• DIRECTIONS FOR THIS TASK
Only lines that contain the string "left" should be returned from the material below.

• SUPPLIED DATA
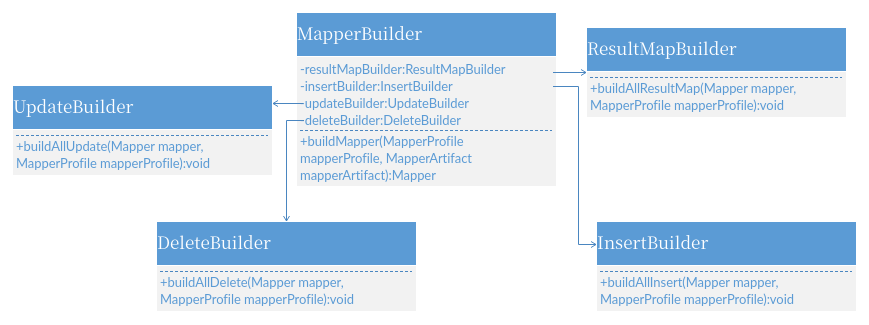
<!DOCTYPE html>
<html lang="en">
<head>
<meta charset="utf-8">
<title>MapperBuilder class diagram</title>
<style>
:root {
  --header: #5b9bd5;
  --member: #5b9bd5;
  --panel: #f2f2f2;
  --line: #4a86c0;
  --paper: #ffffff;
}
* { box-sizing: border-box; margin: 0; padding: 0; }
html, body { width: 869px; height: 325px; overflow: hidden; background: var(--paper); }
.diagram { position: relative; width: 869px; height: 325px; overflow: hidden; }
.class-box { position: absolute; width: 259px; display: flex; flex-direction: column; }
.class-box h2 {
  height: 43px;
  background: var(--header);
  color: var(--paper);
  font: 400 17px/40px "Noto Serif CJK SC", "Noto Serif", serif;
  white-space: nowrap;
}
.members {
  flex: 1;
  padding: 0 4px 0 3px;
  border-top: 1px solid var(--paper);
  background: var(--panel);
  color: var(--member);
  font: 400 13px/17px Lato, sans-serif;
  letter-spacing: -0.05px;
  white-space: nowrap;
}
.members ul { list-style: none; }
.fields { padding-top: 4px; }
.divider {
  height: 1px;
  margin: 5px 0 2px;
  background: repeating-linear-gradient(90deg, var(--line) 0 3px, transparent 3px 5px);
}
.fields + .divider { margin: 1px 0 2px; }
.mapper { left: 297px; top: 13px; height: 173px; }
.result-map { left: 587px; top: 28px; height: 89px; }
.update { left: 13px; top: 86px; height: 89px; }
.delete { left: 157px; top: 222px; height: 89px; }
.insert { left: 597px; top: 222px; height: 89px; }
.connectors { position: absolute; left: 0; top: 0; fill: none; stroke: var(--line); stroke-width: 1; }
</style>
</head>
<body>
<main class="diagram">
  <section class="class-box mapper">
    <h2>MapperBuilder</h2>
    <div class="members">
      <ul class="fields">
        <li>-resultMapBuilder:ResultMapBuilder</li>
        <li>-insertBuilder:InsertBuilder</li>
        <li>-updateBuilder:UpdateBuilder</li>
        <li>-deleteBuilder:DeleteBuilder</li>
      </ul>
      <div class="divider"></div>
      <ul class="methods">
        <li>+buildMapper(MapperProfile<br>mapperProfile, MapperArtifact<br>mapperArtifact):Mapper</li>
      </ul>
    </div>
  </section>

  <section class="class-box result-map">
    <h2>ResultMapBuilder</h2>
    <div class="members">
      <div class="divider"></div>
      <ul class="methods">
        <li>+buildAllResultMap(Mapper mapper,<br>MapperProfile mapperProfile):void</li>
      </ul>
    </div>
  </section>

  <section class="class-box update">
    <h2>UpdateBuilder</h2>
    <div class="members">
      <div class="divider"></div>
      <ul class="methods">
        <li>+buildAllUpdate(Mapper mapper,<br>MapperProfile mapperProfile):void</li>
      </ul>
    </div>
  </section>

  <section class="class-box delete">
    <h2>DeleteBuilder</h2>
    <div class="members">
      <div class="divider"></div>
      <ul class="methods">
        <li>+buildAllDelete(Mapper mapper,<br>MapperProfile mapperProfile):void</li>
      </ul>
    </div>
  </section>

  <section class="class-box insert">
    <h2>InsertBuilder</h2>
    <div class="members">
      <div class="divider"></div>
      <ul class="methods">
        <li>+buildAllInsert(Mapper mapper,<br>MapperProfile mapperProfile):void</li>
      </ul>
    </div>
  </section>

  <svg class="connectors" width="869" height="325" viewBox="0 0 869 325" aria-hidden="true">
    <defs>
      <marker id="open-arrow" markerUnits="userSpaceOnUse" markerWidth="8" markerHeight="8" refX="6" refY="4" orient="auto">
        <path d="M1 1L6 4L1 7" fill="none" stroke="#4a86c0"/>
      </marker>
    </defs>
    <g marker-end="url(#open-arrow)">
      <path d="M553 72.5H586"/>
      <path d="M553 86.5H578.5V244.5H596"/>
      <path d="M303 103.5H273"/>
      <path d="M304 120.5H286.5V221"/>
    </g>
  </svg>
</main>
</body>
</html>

--

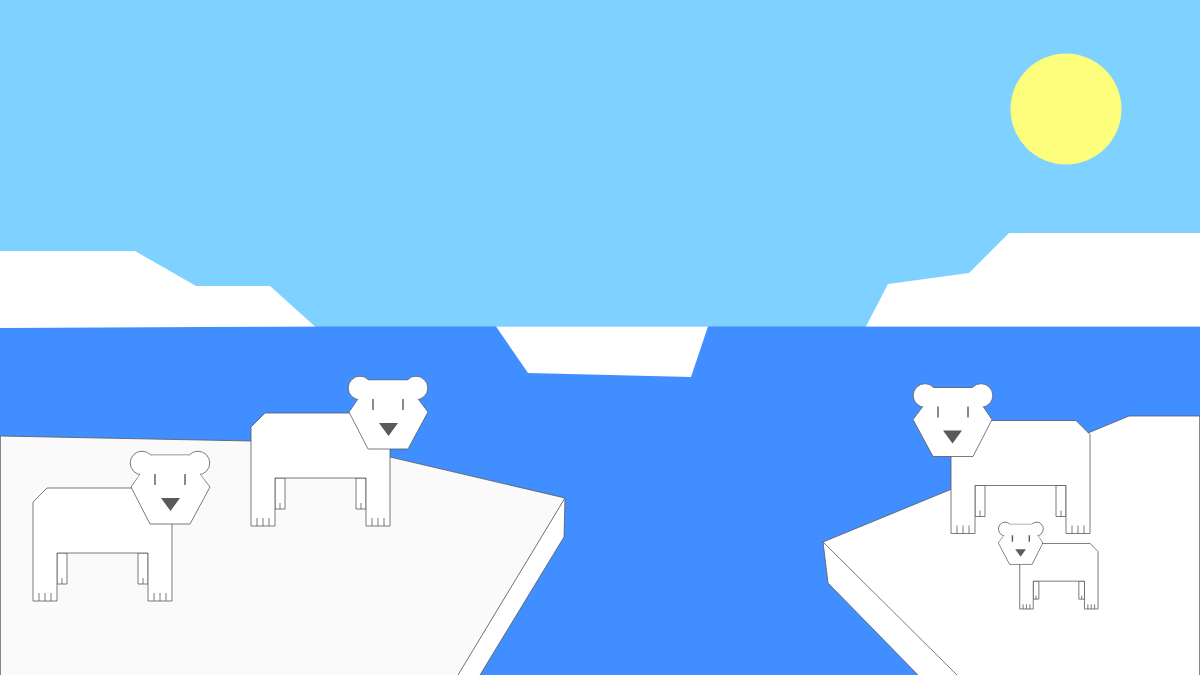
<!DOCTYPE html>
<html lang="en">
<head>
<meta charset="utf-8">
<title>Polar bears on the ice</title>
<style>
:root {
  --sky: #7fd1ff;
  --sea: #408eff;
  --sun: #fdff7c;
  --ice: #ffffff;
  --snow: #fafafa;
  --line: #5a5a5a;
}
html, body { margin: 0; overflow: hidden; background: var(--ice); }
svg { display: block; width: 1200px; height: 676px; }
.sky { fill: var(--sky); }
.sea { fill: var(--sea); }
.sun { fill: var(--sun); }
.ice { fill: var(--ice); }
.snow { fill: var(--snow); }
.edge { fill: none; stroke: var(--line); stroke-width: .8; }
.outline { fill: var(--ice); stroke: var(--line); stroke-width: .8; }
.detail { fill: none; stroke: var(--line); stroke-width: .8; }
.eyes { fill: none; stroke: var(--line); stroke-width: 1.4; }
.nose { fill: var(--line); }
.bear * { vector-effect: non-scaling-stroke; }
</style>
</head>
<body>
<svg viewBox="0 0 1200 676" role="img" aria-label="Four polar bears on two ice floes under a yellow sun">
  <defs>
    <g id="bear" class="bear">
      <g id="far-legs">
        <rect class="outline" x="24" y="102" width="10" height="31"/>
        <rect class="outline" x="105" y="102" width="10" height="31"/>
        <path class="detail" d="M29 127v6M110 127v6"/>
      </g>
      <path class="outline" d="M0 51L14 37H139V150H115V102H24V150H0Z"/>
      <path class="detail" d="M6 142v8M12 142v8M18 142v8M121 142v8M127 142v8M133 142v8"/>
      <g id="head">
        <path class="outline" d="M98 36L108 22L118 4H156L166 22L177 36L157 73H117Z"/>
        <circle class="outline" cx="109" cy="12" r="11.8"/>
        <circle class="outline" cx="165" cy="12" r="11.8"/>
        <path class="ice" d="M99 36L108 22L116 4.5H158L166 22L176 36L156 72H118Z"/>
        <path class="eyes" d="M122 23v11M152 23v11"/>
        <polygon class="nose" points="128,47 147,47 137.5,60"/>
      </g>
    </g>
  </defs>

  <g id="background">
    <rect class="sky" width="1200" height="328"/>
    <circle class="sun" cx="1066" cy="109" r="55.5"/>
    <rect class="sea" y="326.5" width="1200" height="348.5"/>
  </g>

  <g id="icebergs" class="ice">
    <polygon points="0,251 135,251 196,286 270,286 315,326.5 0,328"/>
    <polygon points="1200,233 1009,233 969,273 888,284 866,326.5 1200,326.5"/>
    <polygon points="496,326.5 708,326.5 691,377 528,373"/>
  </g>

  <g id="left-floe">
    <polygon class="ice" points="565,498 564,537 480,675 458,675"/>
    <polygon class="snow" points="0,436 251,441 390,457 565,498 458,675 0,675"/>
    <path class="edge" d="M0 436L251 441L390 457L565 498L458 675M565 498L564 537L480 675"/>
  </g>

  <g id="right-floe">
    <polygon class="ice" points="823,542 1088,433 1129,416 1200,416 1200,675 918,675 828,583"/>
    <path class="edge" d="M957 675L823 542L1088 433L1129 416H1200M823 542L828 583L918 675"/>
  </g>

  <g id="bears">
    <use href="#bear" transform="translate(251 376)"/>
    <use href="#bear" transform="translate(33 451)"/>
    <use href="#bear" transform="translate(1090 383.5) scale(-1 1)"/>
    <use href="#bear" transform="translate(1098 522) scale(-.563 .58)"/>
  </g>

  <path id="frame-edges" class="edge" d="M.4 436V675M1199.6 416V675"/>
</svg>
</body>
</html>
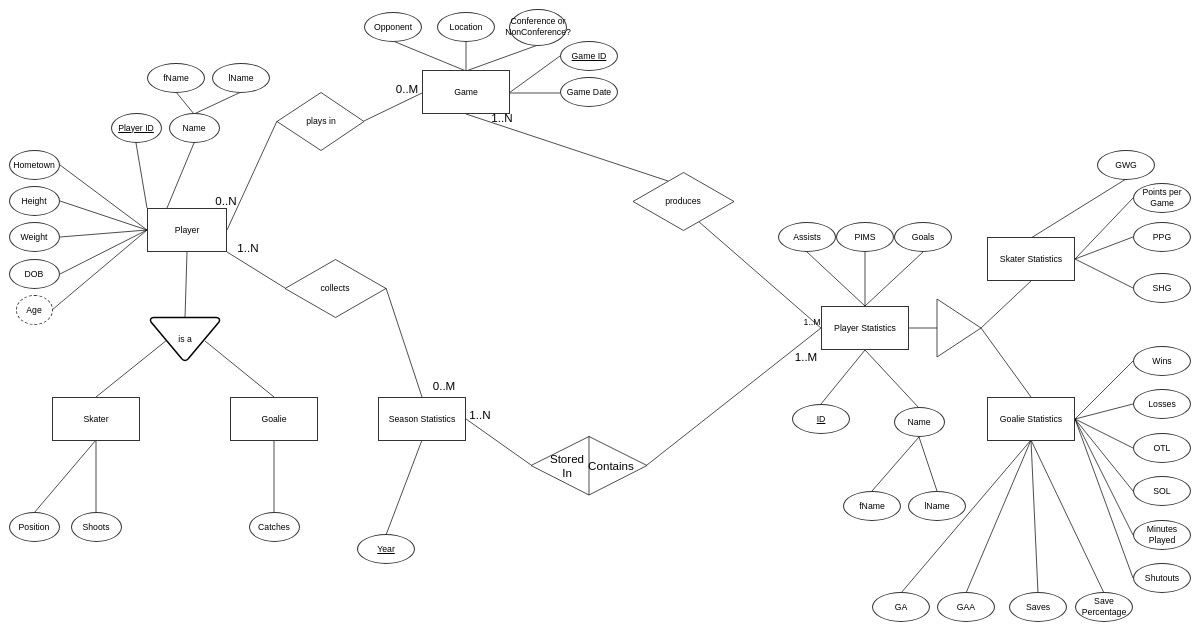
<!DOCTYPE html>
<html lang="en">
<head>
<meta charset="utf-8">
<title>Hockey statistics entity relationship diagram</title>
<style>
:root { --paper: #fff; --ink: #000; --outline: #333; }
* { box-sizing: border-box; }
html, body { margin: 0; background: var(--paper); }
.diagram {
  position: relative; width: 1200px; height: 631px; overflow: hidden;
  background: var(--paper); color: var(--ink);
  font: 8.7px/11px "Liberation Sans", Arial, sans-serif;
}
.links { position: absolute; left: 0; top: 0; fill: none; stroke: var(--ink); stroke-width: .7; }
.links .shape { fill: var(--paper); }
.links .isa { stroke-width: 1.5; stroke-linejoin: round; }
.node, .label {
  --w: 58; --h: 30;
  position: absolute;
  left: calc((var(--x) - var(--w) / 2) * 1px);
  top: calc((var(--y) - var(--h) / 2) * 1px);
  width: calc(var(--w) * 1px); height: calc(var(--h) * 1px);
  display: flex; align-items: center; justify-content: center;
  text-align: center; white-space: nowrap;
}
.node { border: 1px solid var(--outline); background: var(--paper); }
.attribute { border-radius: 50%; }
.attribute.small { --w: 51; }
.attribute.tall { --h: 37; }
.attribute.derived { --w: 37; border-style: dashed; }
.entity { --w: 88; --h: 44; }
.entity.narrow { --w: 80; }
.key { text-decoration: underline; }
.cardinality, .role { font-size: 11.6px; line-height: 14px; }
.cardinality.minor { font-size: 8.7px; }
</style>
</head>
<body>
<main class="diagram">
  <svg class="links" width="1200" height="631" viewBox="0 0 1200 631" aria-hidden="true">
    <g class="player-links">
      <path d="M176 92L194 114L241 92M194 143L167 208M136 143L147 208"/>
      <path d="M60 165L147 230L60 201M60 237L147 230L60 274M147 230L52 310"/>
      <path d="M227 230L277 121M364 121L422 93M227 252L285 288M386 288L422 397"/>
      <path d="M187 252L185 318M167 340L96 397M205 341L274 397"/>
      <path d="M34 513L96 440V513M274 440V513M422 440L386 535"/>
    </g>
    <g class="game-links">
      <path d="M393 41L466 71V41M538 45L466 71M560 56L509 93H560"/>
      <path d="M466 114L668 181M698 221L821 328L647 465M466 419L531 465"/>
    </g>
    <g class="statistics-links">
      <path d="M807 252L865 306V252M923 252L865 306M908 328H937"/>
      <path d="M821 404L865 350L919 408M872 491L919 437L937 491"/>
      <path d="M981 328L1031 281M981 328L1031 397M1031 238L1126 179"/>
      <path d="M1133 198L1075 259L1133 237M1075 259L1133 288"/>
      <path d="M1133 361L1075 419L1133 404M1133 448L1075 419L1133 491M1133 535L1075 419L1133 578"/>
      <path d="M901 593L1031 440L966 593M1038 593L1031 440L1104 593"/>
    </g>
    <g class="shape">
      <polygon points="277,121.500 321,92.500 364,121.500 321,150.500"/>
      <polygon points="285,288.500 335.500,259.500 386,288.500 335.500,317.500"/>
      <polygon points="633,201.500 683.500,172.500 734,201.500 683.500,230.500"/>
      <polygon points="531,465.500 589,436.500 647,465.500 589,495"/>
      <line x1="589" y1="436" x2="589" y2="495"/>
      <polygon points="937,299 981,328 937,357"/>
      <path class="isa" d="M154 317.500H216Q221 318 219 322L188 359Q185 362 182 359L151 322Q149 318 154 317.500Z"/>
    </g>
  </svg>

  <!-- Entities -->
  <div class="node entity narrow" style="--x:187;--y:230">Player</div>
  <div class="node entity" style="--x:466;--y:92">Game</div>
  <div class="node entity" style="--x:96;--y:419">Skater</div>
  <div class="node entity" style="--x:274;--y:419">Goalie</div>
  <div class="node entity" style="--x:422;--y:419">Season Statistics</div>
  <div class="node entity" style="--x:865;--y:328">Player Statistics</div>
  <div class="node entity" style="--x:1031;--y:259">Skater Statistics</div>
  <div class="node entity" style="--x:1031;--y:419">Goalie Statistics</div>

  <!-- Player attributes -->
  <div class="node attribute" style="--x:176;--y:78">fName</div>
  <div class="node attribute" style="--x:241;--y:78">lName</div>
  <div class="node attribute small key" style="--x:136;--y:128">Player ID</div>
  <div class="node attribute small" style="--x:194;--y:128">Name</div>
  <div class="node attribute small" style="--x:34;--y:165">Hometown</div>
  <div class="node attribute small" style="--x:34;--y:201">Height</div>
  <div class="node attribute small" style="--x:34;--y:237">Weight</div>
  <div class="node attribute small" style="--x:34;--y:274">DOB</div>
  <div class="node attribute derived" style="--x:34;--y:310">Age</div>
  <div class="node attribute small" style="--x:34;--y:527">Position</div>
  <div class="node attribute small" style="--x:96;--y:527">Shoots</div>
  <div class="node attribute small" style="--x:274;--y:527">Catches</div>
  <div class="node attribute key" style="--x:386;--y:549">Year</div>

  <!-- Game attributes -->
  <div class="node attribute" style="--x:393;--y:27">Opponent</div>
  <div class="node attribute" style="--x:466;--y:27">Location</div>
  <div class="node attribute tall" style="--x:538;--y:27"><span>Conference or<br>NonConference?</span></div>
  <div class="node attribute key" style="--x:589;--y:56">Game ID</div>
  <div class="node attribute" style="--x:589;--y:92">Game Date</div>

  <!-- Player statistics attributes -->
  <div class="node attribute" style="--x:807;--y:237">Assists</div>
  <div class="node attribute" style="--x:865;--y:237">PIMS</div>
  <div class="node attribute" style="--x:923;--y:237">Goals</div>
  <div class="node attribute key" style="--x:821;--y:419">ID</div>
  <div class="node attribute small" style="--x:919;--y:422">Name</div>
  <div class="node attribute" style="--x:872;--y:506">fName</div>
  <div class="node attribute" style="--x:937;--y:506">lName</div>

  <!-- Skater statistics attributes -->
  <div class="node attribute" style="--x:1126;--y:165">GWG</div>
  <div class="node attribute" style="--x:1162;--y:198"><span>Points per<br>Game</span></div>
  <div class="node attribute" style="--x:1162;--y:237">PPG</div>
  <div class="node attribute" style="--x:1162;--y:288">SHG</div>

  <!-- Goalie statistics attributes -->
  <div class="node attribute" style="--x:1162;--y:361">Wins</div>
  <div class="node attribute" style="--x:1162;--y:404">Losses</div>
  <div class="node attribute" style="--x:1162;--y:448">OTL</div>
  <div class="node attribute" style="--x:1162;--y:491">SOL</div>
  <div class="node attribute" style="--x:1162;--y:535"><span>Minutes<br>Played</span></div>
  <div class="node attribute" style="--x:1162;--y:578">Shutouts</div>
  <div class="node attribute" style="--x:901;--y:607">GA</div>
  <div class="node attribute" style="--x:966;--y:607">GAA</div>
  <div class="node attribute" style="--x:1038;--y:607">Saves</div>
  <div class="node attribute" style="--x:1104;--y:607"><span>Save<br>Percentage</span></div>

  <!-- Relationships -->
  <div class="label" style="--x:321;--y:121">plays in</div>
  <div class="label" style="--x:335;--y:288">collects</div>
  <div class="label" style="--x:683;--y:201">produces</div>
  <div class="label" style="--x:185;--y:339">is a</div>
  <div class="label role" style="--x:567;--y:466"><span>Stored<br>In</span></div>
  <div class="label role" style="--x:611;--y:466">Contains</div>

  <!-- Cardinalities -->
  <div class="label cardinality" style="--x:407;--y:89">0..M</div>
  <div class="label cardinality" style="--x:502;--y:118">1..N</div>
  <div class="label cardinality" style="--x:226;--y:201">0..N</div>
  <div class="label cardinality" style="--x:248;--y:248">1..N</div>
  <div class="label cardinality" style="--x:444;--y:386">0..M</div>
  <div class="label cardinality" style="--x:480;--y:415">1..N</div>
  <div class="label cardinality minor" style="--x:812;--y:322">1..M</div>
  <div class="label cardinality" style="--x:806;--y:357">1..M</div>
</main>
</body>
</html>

• EXERCISE OUTPUT
.mapper { left: 297px; top: 13px; height: 173px; }
.result-map { left: 587px; top: 28px; height: 89px; }
.update { left: 13px; top: 86px; height: 89px; }
.delete { left: 157px; top: 222px; height: 89px; }
.insert { left: 597px; top: 222px; height: 89px; }
.connectors { position: absolute; left: 0; top: 0; fill: none; stroke: var(--line); stroke-width: 1; }
  <g id="left-floe">
.links { position: absolute; left: 0; top: 0; fill: none; stroke: var(--ink); stroke-width: .7; }
  left: calc((var(--x) - var(--w) / 2) * 1px);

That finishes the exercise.